I’m sure you’ve heard the old saying: you get what you pay for.  There are some serious quality issues with the cheap metal bottles – we know because we tested lots of them in the process of choosing a bottle for Back2Tap. We encountered leaking caps, paint that literally peeled off after a few weeks, logos that were printed poorly and faded quickly, thin walls that dented very easily, and poor polishing/finishing on the bottle.

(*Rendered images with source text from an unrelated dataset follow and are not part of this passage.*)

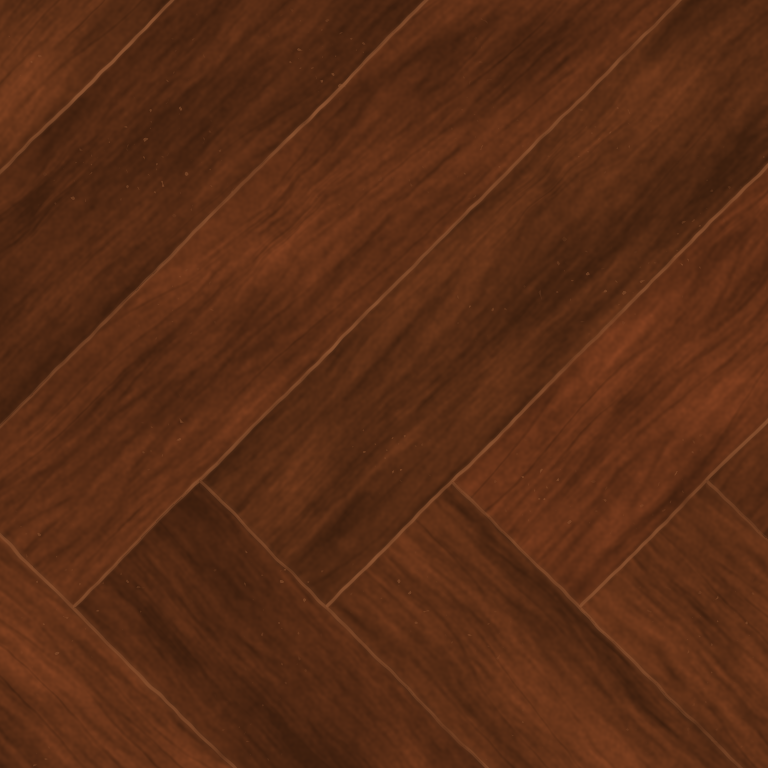
A WebGL 1 fragment shader for this texture:

```glsl
precision highp float;
// Dark reddish-brown herringbone parquet with wood grain, knots and thin pale joints.

uniform vec2 u_resolution;

const float PLANK_LENGTH = 5.0; // in plank widths

vec2 hash2(vec2 p) {
  vec2 q = vec2(dot(p, vec2(127.1, 311.7)), dot(p, vec2(269.5, 183.3)));
  return fract(sin(q) * 43758.5);
}

float cornerSlope(vec2 cell, vec2 corner, vec2 f) {
  return dot(hash2(cell + corner) * 2.0 - 1.0, f - corner);
}

float gradientNoise(vec2 p) {
  vec2 i = floor(p), f = fract(p);
  vec2 w = f * f * f * (f * (f * 6.0 - 15.0) + 10.0);
  float low = mix(cornerSlope(i, vec2(0.0), f), cornerSlope(i, vec2(1.0, 0.0), f), w.x);
  float high = mix(cornerSlope(i, vec2(0.0, 1.0), f), cornerSlope(i, vec2(1.0), f), w.x);
  return mix(low, high, w.y);
}

// Lightness of the wood; st is (along, across) the plank in plank widths
float woodTone(vec2 st, vec2 id, float tone) {
  vec2 rnd = hash2(id + 3.7);

  // Knot: a dark oval that bends the grain, with paler heartwood beyond it
  vec2 toKnot = st - vec2(2.2 + 0.7 * rnd.x, 0.13 + 0.15 * rnd.y);
  toKnot.y -= 0.1 * gradientNoise(st * 4.0 + id * 7.0);
  float knot = exp(-dot(toKnot * toKnot, vec2(90.0, 420.0)));
  float bend = exp(-dot(toKnot * toKnot, vec2(5.0, 18.0)));
  vec2 toHeart = toKnot - vec2(0.75, 0.1);
  float heart = exp(-dot(toHeart * toHeart, vec2(12.0, 90.0)));

  // Grain coordinates: slightly skewed and wavy, different in each plank
  vec2 g = vec2(st.x, st.y + (rnd.x - 0.5) * 0.16 * st.x) + floor(rnd * 90.0);
  g.y += 0.1 * gradientNoise(g * vec2(0.9, 2.0)) + 0.12 * bend * sign(toKnot.y)
       * smoothstep(0.0, 0.15, abs(toKnot.y));

  float patches = gradientNoise(g * vec2(0.7, 2.2));
  float streaks = gradientNoise(g * vec2(1.4, 9.0) + 5.3);
  float bands = gradientNoise(g * vec2(2.2, 18.0) + 8.1);
  float fibres = gradientNoise(g * vec2(7.0, 34.0));
  float mottle = gradientNoise(g * vec2(14.0, 26.0) + 1.9);
  float veins = 1.0 - smoothstep(0.0, 0.08, abs(gradientNoise(g * vec2(0.9, 6.5) + 2.6)));

  return 0.45 + 0.5 * (tone - 0.5) + 0.66 * patches + 0.44 * streaks
       + (0.2 + 0.3 * tone) * bands + 0.26 * fibres + 0.14 * mottle
       - veins * (0.05 + 0.18 * tone) - 0.42 * knot + 0.4 * heart * tone;
}

void main() {
  vec2 p = gl_FragCoord.xy / u_resolution;
  float pixel = 4.3 / min(u_resolution.x, u_resolution.y); // in plank widths

  // Diagonal lattice, one unit per plank width, with slightly uneven joints
  vec2 q = vec2(p.x - p.y + 0.115, p.x + p.y - 0.634) / 0.33;
  q += 0.018 * vec2(gradientNoise(q * 1.7), gradientNoise(q * 2.3 + 9.0));
  q += 0.007 * vec2(gradientNoise(q * 11.0), 1.6 * gradientNoise(q * 9.0 + 3.0));
  vec2 lane = floor(q);

  // Herringbone: rising planks step against falling ones
  float period = 2.0 * PLANK_LENGTH;
  bool rising = mod(q.y - lane.x, period) < PLANK_LENGTH;
  float start = rising ? lane.x : lane.y + 1.0;
  float along = (rising ? q.y : q.x) - start;
  vec2 st = vec2(mod(along, period), fract(rising ? q.x : q.y));
  float row = rising ? lane.x : lane.y;
  vec2 id = vec2(row, floor(along / period) * 3.0 + (rising ? 0.0 : 40.0));

  // Each plank has its own shade
  float tone = rising ? 0.5 - 0.22 * cos(3.1416 * row) + 0.17 * sin(0.8 * row)
                      : 0.5 + 0.42 * sin(2.3 * row + 6.5);
  float k = woodTone(st, id, tone);

  // Joints: distance to the sides and to the ends
  float side = min(st.y, 1.0 - st.y);
  float end = min(st.x, PLANK_LENGTH - st.x);
  float edge = min(side, end);
  bool risingJoint = rising == (side < end);
  k -= 0.12 * (1.0 - smoothstep(0.0, 0.05, edge));

  // Shadow, body and highlight browns; some planks are less red
  vec3 wood = mix(vec3(0.265, 0.13, 0.06), vec3(0.385, 0.19, 0.092), clamp(k * 1.7, -0.15, 1.0));
  wood = mix(wood, vec3(0.505, 0.25, 0.128), clamp((k - 0.588) * 1.7, 0.0, 1.0));
  wood *= mix(vec3(1.0), vec3(0.98, 1.05, 1.04), hash2(id + 1.3).y);
  wood *= 1.0 + 0.1 * gradientNoise(p * 150.0) + 0.08 * gradientNoise(p * 70.0);

  // Sparse pale flecks
  float fleck = smoothstep(0.36, 0.52, gradientNoise(p * 130.0 + 4.0));
  fleck *= smoothstep(0.0, 0.3, gradientNoise(p * 7.0 + 2.0));
  wood = mix(wood, vec3(0.56, 0.34, 0.20), 0.5 * fleck);

  // Pale filler, worn along its length, with a soft worn rim
  float joint = 1.0 - smoothstep(0.007 - 0.5 * pixel, 0.010 + pixel, edge);
  float rim = 1.0 - smoothstep(0.0, risingJoint ? 0.025 : 0.04, edge);
  float wear = clamp(0.72 + 0.7 * gradientNoise(q * 1.3 + 6.0)
                          + 0.5 * gradientNoise(q * 9.0), 0.25, 1.0);
  wear *= risingJoint ? 1.0 : 0.8;
  vec3 filler = vec3(0.53, 0.315, 0.185);
  gl_FragColor = vec4(mix(wood, filler, max(joint, 0.35 * rim) * wear), 1.0);
}
```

Then there’s the question of what the bottles are made of – a cheap bottle may not be made of food grade materials. If you choose stainless steel rather than aluminum, you won’t have to worry about a cheap liner that may allow unwanted constituents to leach into your beverage. Back2Tap bottles are 0.5mm thick, printed with safe and resilient paints in the USA, and are tested to ensure that they comply with FDA and ASTM standards.

An acquaintance of mine sheepishly admitted to me recently that she had supplied her whole swim team with cheap stainless steel water bottles last winter, and now regrets it. The bottles are so junky no one wants to use them anymore! At the Watchung Hills Green Day event in October, a customer who bought a stainless water bottle at our exhibit table admitted that she had just purchased a cheaper steel water bottle at another table. She bought it solely to support the soccer team even though she knew she would never actually use such a poor quality product.

These two stories highlight the main reason Back2Tap doesn't offer cheap reusable bottles – and we have considered doing so, believe me!   Plenty of suppliers have contacted us hawking their wares. Low quality bottles just don’t perform well and don’t last so they are not durable and useful, key requirements for sustainable products. Back2Tap doesn’t want to be fostering a throw- away mentality by selling cheap stainless steel water bottles because that is exactly what we are trying to combat. We hope that schools selling Back2Tap bottles for a fundraiser do so with the understanding that they are promoting sustainability and environmental stewardship as well as raising funds.

In sum, there are numerous significant differences between cheap, low quality reusable bottles and better more expensive stainless steel water bottles. If you buy an inferior bottle that doesn’t last or doesn’t get used, your effort to be “greener” or live more sustainably will have failed – so don't even bother!  A good reusable bottle can save you hundreds of dollars over its lifetime so it is worth investing in a high quality bottle that you will enjoy using every day.